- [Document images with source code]
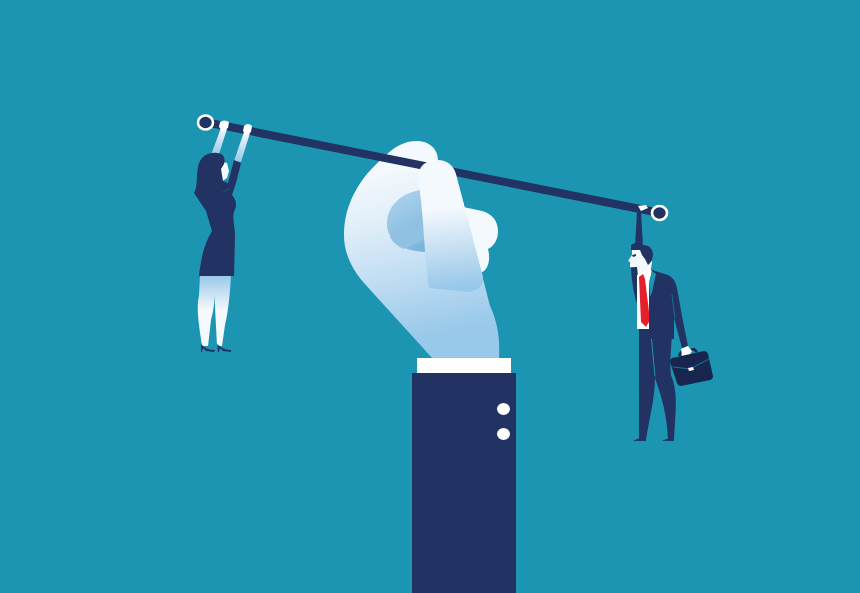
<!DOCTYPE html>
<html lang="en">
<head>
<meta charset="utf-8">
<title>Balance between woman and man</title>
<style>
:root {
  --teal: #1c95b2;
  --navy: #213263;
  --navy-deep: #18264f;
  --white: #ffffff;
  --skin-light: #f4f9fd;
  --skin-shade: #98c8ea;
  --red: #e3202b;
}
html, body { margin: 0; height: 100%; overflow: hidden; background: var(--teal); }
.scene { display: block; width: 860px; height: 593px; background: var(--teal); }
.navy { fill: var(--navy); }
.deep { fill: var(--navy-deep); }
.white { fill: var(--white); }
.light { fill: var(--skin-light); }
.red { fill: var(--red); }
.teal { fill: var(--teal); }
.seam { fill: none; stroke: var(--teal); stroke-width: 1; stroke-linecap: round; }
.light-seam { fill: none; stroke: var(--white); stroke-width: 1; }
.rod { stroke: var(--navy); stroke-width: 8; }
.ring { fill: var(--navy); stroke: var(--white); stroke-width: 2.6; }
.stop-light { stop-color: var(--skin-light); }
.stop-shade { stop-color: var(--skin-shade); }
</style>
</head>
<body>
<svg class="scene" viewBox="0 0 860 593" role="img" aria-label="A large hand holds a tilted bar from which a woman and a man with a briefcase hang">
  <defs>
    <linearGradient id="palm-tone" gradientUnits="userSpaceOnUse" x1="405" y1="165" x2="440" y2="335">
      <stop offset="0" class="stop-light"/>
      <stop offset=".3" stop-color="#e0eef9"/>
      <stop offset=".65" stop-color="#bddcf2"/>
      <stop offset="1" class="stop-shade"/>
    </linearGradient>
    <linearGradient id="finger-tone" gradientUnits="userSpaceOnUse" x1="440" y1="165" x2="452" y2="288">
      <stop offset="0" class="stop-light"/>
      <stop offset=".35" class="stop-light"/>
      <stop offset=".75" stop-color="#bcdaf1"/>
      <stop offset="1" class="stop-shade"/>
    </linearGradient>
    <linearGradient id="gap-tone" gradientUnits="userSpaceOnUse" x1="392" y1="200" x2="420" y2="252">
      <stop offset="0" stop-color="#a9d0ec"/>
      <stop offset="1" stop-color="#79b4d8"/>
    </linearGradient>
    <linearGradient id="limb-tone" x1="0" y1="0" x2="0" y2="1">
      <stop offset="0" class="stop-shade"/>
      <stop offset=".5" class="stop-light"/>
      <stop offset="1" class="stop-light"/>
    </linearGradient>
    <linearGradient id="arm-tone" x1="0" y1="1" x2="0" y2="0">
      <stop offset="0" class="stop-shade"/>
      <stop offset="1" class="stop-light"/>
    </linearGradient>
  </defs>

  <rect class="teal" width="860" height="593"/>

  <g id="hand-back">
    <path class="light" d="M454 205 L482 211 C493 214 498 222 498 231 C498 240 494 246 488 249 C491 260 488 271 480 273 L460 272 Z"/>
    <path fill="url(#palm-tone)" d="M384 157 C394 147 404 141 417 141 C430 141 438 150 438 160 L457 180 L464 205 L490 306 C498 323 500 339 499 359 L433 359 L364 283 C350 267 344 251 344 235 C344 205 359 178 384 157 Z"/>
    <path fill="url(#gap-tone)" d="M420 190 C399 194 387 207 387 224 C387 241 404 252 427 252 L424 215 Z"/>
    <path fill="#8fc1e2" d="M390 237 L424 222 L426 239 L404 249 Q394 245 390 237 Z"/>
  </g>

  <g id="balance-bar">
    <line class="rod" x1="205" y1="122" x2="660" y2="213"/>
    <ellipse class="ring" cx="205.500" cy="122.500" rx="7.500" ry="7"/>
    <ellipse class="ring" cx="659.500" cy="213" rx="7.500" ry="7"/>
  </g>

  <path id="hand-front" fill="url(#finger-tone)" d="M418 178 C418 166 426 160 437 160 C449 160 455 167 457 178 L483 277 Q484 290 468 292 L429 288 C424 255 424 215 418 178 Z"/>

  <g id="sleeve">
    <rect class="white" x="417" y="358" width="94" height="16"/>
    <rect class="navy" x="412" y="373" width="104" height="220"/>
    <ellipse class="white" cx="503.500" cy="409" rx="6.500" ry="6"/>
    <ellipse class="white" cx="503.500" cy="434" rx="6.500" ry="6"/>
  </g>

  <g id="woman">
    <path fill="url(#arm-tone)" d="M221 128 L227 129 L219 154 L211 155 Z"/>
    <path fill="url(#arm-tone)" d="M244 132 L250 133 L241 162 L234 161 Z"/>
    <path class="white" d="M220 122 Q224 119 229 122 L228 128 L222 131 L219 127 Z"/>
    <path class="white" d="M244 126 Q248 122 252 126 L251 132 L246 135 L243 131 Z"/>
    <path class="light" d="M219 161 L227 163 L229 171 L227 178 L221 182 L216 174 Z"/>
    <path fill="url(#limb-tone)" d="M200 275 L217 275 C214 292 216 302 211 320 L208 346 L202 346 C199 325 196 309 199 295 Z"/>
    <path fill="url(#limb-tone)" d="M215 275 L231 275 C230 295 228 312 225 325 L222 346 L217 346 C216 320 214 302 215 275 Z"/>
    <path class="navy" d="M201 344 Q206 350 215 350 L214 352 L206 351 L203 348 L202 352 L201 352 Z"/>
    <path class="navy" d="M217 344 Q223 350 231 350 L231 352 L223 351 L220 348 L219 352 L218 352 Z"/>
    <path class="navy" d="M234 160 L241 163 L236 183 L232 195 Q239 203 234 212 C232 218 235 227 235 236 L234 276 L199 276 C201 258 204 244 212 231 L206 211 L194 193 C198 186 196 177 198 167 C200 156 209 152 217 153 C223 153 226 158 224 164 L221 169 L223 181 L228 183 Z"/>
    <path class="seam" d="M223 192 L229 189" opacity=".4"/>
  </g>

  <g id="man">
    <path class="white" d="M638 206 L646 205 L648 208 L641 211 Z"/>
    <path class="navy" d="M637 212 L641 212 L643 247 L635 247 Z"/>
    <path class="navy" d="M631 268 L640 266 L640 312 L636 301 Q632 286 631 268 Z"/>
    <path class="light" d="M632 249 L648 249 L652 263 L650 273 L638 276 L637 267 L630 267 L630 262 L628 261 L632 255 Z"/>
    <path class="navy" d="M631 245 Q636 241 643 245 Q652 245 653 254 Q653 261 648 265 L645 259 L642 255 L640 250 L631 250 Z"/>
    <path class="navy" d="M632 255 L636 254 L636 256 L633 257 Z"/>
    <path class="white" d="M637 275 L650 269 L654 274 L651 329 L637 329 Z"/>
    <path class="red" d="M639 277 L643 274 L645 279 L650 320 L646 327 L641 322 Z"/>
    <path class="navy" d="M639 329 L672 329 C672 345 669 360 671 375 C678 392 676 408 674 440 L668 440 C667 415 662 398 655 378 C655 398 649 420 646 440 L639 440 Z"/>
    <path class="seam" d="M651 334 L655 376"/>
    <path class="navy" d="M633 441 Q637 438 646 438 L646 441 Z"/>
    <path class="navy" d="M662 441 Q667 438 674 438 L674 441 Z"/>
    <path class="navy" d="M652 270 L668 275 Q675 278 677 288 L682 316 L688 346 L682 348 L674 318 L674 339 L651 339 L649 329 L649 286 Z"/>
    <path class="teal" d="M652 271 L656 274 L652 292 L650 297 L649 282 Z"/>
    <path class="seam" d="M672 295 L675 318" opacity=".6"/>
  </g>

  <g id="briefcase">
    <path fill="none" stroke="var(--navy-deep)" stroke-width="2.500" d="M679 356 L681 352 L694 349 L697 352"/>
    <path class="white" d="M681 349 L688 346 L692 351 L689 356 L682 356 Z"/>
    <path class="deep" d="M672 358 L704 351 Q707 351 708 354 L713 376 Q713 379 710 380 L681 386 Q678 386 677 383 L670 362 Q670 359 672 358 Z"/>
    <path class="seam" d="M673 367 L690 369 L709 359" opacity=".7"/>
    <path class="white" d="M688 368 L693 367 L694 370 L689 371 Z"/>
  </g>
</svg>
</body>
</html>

- [YOUR ASSIGNMENT] Output the line holding "358 L704 351", then every later line through the end of the records above, exactly as given and nothing else.

- [YOUR SOLUTION]
    <path class="deep" d="M672 358 L704 351 Q707 351 708 354 L713 376 Q713 379 710 380 L681 386 Q678 386 677 383 L670 362 Q670 359 672 358 Z"/>
    <path class="seam" d="M673 367 L690 369 L709 359" opacity=".7"/>
    <path class="white" d="M688 368 L693 367 L694 370 L689 371 Z"/>
  </g>
</svg>
</body>
</html>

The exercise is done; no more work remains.